■ **GIVEN ENTRIES**:
※ ※ ※
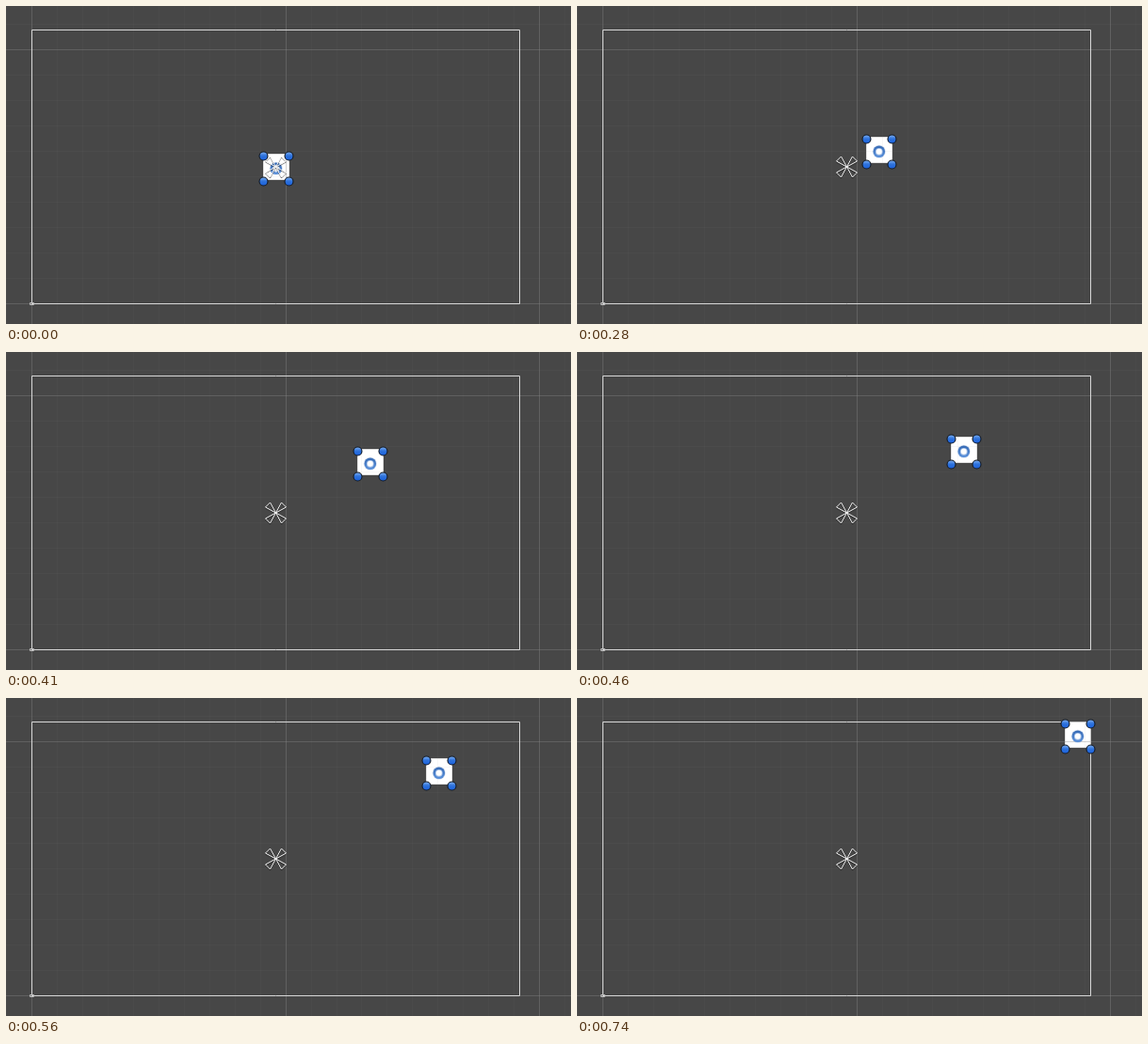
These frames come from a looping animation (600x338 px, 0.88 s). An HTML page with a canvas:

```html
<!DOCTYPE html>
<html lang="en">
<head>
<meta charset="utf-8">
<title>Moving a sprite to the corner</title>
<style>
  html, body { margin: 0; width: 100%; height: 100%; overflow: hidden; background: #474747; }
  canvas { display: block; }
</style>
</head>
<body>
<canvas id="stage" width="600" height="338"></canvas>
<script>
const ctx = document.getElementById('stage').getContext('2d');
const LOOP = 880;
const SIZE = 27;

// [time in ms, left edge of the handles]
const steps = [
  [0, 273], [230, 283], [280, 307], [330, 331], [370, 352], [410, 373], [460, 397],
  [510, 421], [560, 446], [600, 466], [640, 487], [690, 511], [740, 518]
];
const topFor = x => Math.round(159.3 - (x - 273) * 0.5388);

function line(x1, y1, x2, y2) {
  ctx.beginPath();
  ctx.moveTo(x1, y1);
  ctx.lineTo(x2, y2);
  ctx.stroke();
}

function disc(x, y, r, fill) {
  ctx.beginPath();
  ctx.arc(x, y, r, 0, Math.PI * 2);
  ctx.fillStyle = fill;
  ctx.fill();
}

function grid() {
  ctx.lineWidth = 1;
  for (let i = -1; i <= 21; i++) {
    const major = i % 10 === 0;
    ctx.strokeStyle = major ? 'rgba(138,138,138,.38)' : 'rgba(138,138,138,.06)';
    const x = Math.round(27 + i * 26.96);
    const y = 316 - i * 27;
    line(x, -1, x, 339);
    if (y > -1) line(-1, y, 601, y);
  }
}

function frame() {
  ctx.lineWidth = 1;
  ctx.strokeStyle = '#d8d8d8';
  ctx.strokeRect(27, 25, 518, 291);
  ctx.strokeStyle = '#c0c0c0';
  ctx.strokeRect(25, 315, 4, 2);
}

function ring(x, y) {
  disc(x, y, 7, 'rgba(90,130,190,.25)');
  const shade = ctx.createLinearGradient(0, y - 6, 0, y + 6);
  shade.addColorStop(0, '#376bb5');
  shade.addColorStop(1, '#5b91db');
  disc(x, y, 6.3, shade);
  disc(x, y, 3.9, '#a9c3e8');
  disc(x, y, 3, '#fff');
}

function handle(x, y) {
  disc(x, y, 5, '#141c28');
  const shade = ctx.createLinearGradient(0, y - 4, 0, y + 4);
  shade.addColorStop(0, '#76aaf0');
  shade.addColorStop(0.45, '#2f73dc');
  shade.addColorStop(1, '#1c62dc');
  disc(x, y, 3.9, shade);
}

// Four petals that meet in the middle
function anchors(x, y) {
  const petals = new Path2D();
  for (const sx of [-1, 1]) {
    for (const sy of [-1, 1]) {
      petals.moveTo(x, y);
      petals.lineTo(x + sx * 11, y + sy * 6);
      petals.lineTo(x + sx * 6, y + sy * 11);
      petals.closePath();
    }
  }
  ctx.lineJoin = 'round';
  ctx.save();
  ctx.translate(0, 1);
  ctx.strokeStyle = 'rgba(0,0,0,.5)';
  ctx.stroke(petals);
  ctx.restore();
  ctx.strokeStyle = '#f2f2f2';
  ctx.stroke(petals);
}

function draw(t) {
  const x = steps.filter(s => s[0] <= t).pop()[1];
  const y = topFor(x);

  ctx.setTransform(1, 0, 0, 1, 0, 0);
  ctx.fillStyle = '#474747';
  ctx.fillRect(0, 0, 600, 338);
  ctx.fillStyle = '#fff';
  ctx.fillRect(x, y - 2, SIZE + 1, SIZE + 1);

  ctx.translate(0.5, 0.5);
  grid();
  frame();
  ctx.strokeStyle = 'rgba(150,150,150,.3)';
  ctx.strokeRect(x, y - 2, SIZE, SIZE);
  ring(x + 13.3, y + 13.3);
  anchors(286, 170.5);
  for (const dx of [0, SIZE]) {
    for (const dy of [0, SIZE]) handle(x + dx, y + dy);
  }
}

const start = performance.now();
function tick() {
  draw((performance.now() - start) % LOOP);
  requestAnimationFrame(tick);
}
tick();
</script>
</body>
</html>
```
※ ※ ※
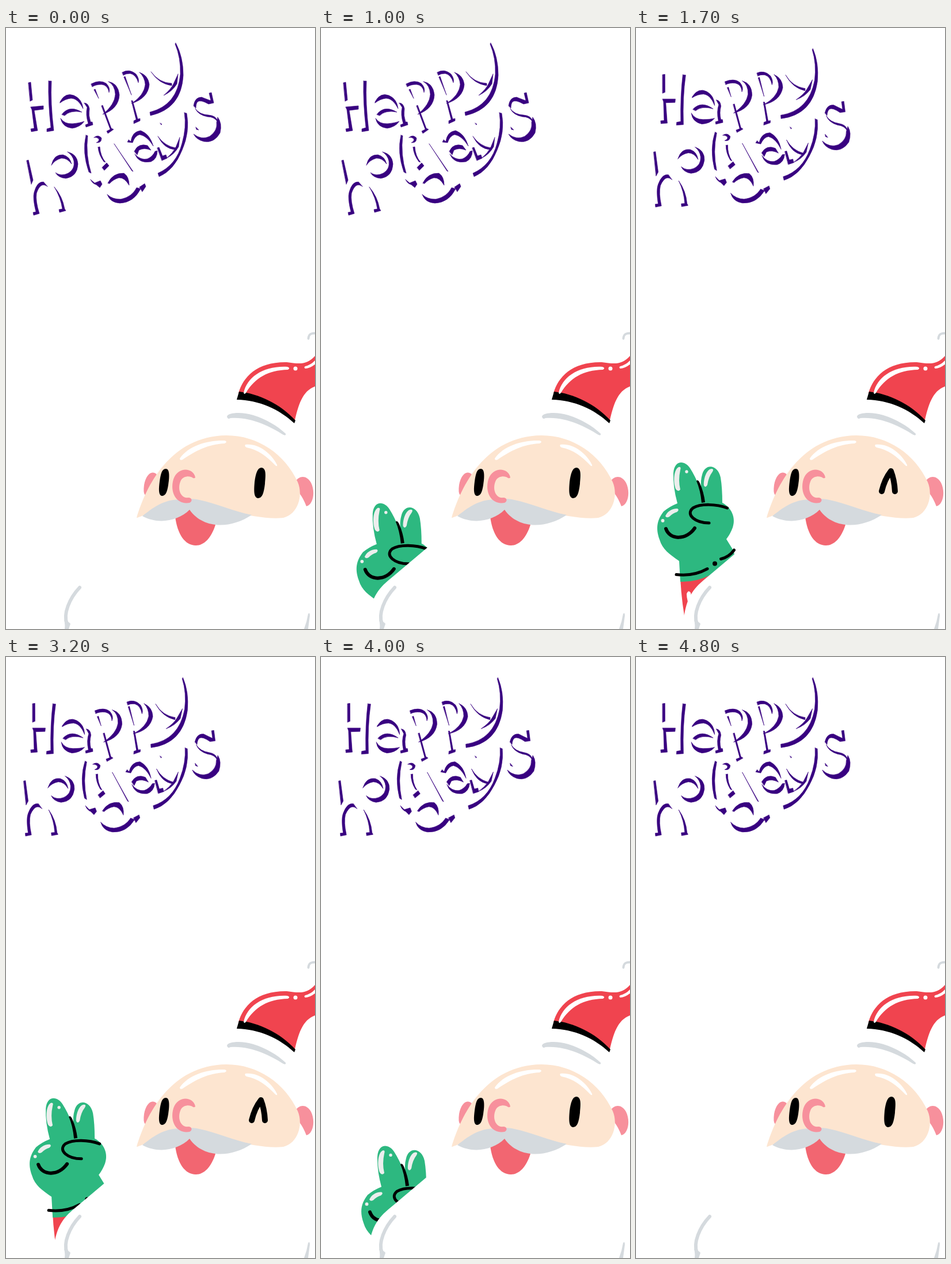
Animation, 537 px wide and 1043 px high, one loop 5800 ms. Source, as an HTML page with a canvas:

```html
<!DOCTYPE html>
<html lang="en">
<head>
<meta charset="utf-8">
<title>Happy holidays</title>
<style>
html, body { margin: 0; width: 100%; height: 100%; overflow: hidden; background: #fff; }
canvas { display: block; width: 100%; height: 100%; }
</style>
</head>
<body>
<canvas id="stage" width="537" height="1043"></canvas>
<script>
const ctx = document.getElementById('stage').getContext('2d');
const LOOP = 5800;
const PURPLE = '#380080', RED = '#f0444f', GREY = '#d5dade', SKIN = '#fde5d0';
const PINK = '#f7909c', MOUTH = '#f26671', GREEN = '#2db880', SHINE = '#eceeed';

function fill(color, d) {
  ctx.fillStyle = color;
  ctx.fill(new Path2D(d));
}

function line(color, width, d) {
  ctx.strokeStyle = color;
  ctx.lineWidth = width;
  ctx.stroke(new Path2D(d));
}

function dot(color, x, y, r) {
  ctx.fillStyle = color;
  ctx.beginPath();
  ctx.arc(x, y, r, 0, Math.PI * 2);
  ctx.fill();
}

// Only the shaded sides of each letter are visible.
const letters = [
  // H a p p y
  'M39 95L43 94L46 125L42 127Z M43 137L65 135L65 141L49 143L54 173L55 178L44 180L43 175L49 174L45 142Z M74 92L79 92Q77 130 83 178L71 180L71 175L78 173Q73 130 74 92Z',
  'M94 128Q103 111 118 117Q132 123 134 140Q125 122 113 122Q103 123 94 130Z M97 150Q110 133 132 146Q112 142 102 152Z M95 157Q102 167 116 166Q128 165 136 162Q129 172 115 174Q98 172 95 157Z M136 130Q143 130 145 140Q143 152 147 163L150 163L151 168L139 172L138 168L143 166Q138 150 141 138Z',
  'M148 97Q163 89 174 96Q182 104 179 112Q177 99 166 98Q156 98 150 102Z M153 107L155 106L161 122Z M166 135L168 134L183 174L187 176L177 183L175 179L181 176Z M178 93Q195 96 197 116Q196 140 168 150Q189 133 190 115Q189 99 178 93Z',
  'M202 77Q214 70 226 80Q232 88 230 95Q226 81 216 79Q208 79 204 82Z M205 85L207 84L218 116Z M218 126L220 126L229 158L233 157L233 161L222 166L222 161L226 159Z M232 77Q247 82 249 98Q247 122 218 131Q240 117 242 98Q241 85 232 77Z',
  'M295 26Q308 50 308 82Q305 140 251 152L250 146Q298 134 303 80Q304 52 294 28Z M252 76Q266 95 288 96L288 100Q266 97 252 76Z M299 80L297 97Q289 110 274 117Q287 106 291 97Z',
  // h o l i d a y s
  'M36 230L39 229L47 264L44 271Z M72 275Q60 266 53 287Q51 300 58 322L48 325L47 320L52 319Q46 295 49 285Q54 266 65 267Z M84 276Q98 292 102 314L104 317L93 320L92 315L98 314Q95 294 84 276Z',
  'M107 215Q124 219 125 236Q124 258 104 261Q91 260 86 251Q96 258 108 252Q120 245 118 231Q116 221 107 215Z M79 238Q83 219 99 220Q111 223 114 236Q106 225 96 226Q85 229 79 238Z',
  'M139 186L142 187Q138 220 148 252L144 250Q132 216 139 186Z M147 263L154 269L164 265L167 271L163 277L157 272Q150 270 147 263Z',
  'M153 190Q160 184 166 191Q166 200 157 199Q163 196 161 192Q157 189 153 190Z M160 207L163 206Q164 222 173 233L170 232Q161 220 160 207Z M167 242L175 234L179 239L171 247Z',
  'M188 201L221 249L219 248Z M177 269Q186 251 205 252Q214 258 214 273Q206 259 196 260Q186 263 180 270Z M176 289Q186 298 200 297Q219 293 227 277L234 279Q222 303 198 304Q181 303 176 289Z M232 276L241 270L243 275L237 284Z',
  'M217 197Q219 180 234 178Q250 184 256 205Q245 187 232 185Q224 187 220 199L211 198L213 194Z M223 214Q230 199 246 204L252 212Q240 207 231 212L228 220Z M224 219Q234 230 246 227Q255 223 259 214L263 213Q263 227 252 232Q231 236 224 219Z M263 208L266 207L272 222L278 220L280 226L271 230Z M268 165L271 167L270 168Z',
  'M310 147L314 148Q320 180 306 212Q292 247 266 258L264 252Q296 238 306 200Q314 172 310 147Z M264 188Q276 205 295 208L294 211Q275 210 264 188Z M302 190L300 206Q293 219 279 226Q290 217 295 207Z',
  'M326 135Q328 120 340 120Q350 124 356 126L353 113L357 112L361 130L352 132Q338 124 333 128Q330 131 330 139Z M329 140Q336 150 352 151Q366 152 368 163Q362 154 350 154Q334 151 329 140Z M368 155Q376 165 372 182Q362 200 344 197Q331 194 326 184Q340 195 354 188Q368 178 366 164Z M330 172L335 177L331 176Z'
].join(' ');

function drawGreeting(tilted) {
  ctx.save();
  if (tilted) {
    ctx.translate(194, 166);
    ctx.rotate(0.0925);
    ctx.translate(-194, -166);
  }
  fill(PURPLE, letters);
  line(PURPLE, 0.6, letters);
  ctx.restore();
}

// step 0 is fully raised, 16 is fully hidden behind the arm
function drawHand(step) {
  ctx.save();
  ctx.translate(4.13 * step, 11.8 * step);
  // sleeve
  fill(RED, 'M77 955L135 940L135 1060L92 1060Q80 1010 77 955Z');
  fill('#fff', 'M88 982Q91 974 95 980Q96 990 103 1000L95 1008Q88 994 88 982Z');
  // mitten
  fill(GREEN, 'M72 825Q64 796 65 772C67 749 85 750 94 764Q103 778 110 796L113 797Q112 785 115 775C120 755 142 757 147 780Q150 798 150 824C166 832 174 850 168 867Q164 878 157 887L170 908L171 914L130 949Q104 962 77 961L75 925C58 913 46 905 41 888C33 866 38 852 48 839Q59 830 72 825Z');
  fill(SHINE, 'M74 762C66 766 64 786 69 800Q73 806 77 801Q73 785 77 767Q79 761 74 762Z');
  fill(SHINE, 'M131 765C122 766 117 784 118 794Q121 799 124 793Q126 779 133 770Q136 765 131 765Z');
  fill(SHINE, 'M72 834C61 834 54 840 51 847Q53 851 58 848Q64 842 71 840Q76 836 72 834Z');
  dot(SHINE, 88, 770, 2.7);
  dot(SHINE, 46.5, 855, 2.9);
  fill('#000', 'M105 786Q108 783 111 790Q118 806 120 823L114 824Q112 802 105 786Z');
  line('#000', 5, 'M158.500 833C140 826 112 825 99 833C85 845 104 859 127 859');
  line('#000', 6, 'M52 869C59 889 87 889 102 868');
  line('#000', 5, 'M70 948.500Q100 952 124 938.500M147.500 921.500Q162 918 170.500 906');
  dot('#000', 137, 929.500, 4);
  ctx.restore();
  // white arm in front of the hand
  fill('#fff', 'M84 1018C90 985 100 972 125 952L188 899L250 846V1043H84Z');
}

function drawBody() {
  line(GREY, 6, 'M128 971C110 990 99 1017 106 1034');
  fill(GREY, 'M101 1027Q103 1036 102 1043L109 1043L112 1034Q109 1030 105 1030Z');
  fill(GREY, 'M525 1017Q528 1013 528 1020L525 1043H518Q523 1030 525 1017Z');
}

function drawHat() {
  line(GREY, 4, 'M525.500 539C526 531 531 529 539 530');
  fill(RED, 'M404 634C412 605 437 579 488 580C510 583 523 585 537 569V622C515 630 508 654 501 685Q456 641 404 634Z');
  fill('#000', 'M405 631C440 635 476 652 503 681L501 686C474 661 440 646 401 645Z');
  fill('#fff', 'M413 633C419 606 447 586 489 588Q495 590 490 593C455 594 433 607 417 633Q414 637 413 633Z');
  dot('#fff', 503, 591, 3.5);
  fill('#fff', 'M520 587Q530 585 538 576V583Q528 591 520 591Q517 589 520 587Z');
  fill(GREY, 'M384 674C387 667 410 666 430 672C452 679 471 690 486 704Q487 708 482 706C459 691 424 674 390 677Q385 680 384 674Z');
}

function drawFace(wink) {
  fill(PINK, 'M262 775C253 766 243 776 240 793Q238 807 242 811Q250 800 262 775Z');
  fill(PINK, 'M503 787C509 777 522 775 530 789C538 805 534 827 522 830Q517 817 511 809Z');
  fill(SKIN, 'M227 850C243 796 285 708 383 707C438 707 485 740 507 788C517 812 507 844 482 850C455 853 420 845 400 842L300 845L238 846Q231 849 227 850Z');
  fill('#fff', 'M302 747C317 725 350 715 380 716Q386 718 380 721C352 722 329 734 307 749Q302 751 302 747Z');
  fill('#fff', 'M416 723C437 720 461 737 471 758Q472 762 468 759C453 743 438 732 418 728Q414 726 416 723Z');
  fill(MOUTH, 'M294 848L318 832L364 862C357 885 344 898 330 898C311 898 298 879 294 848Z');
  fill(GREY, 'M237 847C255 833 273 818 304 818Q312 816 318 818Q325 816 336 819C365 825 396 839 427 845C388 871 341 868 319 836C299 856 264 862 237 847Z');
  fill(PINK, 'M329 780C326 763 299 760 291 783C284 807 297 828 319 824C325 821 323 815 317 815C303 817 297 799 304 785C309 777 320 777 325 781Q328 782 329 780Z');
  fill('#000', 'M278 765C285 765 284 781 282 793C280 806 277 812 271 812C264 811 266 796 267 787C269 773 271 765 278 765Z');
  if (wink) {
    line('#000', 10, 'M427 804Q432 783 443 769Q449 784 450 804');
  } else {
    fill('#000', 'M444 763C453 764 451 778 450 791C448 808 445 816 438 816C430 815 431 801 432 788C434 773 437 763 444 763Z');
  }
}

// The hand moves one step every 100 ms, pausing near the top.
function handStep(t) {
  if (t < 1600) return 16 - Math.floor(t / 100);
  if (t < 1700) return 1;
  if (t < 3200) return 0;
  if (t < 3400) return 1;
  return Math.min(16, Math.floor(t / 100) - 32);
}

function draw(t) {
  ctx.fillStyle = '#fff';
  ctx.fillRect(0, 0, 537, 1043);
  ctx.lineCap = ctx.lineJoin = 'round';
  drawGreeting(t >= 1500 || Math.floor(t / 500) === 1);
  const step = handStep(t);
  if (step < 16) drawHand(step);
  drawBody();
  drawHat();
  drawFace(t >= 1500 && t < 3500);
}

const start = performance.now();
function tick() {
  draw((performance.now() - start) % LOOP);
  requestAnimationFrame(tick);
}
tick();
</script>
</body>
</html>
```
※ ※ ※
■ **YOUR OBJECTIVE**: All lines above that include the word "Math" should be located and copied.

■ **WRITTEN SOLUTION**:
const topFor = x => Math.round(159.3 - (x - 273) * 0.5388);
  ctx.arc(x, y, r, 0, Math.PI * 2);
    const x = Math.round(27 + i * 26.96);
  ctx.arc(x, y, r, 0, Math.PI * 2);
  if (t < 1600) return 16 - Math.floor(t / 100);
  return Math.min(16, Math.floor(t / 100) - 32);
  drawGreeting(t >= 1500 || Math.floor(t / 500) === 1);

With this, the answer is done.